I have watched in fascination the ongoing antics of the three jolly labourers who have been working on the house directly opposite my bedroom window for at least three months.  They arrive bright and early at seven am on the dot every weekday morning whistling merry tunes, telling jokes and bursting with energy, ready for a day’s work, which is invariably remarkably slow to start.   After earnest consultation over a flask of tea by 7.30 one of them is dispatched in the direction of the Mega Store for the required quantity of urgently needed sandpaper or the missing screwdriver.    Very little can be done until he returns so the remaining pair retire to consider their cell phones until 9.00 when work at last gets under way.    However, it is rare for the three of them to be occupied with any industry at the same time and one of them can usually be seen relaxing outside with a cell phone.  
Several years ago I found myself in the happy position of employing a builder who also turned up reliably at seven each morning to have a brief chat with me before hurtling off to make urgent purchase of the materials needed for the day.   When I analysed his bills I was surprised to find that he actually charged me from the time he left home each morning.   He was more than a little irked when I asked for an explanation.  He was displeased that I should be brazen enough to query the practice and all I could gather was that it was some kind of `tradition’.   He made no comment when I pointed out that bank clerks, typists and shop assistants are not in the happy position of adopting this particular tradition and to my knowledge still got paid from the time they started work.   There was an explosion of displeasure when I added that I felt he should arrive each day with the materials he needed to complete the job rather than drive all over town at my expense to collect them.  
No matter how hard I tried to clarify it my builder was never able to quite see my point of view though I have to say that when I cut his final bill in half before making payment he did not take me to the Small Claims Court as he had threatened.   I can’t help wondering just how the bills are stacking up from the cheery trio across the road.

Saturday, 9 May 2015

Beautiful People

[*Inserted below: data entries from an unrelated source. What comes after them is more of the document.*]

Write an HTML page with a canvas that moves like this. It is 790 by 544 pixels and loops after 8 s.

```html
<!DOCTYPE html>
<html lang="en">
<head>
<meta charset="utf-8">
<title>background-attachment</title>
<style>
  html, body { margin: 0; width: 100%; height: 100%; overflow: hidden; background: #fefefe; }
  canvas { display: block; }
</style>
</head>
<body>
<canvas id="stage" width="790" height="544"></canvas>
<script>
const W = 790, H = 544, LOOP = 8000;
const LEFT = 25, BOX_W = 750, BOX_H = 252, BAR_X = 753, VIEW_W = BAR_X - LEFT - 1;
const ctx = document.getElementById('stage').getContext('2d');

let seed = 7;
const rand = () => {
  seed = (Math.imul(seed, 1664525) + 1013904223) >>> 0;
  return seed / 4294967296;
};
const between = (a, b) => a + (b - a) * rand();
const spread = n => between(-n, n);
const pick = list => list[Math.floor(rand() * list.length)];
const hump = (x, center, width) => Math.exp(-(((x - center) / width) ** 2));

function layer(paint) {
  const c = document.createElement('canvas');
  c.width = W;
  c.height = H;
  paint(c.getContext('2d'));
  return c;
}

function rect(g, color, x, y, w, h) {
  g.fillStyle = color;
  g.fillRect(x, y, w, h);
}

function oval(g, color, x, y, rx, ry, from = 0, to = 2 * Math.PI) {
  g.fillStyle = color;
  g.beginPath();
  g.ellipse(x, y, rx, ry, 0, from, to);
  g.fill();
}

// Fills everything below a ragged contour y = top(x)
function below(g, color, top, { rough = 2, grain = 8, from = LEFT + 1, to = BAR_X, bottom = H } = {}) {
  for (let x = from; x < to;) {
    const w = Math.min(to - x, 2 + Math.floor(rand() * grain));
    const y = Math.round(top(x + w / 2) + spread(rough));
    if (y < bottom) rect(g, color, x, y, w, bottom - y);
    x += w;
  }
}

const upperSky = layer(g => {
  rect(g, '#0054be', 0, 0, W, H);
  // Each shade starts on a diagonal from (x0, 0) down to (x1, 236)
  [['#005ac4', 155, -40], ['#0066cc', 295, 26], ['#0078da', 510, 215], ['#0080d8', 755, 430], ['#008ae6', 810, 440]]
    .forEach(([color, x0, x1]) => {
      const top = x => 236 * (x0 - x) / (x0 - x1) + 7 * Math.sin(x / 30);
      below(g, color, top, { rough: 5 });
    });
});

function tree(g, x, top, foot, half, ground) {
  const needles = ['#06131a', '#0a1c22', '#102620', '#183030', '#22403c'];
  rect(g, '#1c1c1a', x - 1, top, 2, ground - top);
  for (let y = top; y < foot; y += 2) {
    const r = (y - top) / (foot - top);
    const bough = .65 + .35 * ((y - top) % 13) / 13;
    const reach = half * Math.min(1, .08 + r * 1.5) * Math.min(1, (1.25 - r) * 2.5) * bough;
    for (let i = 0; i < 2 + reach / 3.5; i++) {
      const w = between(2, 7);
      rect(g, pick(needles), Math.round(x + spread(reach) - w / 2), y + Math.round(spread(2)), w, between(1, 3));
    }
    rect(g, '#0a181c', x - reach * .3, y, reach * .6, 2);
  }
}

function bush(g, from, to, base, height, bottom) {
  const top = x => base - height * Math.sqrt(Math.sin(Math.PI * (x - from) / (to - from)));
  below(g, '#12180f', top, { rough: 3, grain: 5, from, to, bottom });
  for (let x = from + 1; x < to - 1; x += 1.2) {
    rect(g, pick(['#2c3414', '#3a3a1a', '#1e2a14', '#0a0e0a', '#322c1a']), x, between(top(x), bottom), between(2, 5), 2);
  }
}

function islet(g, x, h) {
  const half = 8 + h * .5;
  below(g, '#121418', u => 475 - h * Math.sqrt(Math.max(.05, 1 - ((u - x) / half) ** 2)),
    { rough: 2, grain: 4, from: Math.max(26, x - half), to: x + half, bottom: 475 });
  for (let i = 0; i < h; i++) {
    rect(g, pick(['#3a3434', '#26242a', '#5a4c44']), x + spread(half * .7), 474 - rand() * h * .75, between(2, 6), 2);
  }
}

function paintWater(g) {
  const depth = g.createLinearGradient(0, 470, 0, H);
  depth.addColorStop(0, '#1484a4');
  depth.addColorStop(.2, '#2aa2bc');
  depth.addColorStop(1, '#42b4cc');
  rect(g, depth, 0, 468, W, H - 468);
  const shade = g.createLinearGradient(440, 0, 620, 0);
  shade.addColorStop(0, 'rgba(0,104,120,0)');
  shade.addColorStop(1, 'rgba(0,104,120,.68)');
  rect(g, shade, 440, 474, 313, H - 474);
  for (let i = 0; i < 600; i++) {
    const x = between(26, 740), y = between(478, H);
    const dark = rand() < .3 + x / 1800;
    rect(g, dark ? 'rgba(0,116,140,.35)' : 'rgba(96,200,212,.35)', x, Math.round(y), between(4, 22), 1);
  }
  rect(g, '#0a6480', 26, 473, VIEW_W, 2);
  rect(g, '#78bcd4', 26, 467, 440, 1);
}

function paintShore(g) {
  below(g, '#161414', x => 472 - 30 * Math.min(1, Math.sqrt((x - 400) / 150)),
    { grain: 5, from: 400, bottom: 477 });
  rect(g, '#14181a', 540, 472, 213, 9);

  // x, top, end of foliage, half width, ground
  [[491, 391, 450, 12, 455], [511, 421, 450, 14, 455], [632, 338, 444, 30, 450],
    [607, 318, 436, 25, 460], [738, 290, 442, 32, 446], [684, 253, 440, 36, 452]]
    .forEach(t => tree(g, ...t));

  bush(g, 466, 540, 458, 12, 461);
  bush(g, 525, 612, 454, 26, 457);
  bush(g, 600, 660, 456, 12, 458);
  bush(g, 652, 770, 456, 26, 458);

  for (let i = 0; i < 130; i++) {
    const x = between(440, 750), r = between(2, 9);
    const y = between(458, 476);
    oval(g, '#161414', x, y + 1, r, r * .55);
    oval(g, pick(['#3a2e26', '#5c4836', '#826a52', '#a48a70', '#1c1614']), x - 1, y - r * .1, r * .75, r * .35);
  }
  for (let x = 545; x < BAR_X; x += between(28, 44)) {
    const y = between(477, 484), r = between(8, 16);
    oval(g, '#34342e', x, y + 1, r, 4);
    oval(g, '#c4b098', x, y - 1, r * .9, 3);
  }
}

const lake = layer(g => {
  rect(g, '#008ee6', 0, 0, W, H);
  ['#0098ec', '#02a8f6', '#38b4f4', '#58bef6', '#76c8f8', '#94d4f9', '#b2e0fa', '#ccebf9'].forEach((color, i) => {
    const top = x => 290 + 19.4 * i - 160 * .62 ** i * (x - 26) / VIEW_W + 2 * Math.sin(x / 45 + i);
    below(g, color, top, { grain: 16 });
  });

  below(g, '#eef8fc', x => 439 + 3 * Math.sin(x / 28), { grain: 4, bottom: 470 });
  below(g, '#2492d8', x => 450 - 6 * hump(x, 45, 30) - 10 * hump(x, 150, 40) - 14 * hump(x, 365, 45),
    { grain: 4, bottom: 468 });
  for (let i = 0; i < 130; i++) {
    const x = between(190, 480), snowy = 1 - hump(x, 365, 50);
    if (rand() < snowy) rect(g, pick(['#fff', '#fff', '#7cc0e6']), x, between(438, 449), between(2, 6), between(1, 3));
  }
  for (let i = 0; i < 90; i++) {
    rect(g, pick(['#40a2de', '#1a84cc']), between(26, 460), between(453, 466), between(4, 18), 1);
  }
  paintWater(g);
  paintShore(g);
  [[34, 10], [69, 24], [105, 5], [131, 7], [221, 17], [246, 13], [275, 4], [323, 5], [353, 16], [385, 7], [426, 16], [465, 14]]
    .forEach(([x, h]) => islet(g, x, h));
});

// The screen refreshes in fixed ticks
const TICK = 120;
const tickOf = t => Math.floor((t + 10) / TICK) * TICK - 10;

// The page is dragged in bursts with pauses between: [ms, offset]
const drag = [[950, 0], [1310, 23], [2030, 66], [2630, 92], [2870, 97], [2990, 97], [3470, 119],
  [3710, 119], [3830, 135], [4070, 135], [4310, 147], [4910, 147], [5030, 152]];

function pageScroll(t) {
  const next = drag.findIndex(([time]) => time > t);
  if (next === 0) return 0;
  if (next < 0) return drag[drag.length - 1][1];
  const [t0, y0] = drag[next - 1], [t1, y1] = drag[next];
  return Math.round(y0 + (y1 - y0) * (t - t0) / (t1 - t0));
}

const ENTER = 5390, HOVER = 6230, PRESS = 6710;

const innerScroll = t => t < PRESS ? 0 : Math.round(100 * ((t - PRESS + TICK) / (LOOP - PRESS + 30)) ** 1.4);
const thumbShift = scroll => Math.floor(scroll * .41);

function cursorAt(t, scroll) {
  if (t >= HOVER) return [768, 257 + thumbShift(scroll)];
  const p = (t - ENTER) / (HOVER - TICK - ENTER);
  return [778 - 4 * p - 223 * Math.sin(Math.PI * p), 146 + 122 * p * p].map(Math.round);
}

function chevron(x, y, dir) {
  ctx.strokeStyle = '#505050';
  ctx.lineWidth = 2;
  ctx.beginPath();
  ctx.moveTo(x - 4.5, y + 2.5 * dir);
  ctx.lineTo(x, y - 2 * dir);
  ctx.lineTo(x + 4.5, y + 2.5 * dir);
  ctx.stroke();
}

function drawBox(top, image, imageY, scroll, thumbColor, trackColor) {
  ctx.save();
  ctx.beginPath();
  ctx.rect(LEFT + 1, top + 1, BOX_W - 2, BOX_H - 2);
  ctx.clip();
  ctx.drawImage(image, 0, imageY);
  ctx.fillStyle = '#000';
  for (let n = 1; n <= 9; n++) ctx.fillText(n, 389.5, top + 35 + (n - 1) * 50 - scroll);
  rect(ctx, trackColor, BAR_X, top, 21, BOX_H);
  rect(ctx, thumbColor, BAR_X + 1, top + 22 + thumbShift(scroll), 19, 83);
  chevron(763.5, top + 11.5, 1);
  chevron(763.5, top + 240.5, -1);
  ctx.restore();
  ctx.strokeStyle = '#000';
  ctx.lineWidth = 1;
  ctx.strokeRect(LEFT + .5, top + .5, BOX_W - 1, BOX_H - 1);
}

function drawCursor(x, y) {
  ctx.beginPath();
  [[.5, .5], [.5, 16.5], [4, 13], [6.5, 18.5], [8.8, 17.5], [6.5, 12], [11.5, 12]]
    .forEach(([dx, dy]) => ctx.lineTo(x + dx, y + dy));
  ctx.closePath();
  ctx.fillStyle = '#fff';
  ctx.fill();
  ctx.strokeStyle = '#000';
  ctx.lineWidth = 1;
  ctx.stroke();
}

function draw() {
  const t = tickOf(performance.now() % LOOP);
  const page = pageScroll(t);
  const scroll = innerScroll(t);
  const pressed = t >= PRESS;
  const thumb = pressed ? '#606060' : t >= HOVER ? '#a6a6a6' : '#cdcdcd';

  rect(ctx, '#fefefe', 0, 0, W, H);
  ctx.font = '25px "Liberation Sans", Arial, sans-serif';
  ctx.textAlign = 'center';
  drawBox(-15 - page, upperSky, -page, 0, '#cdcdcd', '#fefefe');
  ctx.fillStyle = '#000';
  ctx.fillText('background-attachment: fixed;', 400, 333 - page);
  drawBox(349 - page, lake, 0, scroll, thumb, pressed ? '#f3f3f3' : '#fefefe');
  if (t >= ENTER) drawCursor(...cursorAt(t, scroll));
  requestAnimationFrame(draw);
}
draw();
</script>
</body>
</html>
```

I’ve discovered that the charming and lovely Alex Polizzi, she who once was the Hotel Inspector and is now The Fixer, has a similar effect on men over fifty as the equally exquisite Joanna Lumley had a decade or so before her.
What I mean is that they are prone to stop in their tracks when she appears on the small screen, and stand mesmerized rather than continue on their way to the kitchen with the dirty plates or whatever minor chore the appearance of the rather fetching one interrupted.   
That’s how it works in our house anyway and as I said, I do recognize the syndrome as the very same that was once inspired by the comely Ms. Lumley’.
It is the husband’s opinion that Alex Polizzi is highly intelligent and capable and that’s why he listens attentively to every pearl of wisdom issuing forth from her appealing lips.  He thought Joanna was pretty bright too.   It is his opinion that Alex is a stylish dresser.  He thought much the same of Joanna of course.
For the duration of the current programme he usually asks me more than once how old I think she might be.  Needless to say, Joanna’s age was constantly being queried at one time.
Last week I suggested that Alex might be twenty two or twenty three even.  
He gave a huge sigh of satisfaction.
As for myself, I simply cannot stand the way she calls everybody `Darling’ – so terribly nineteen sixties don’t you think?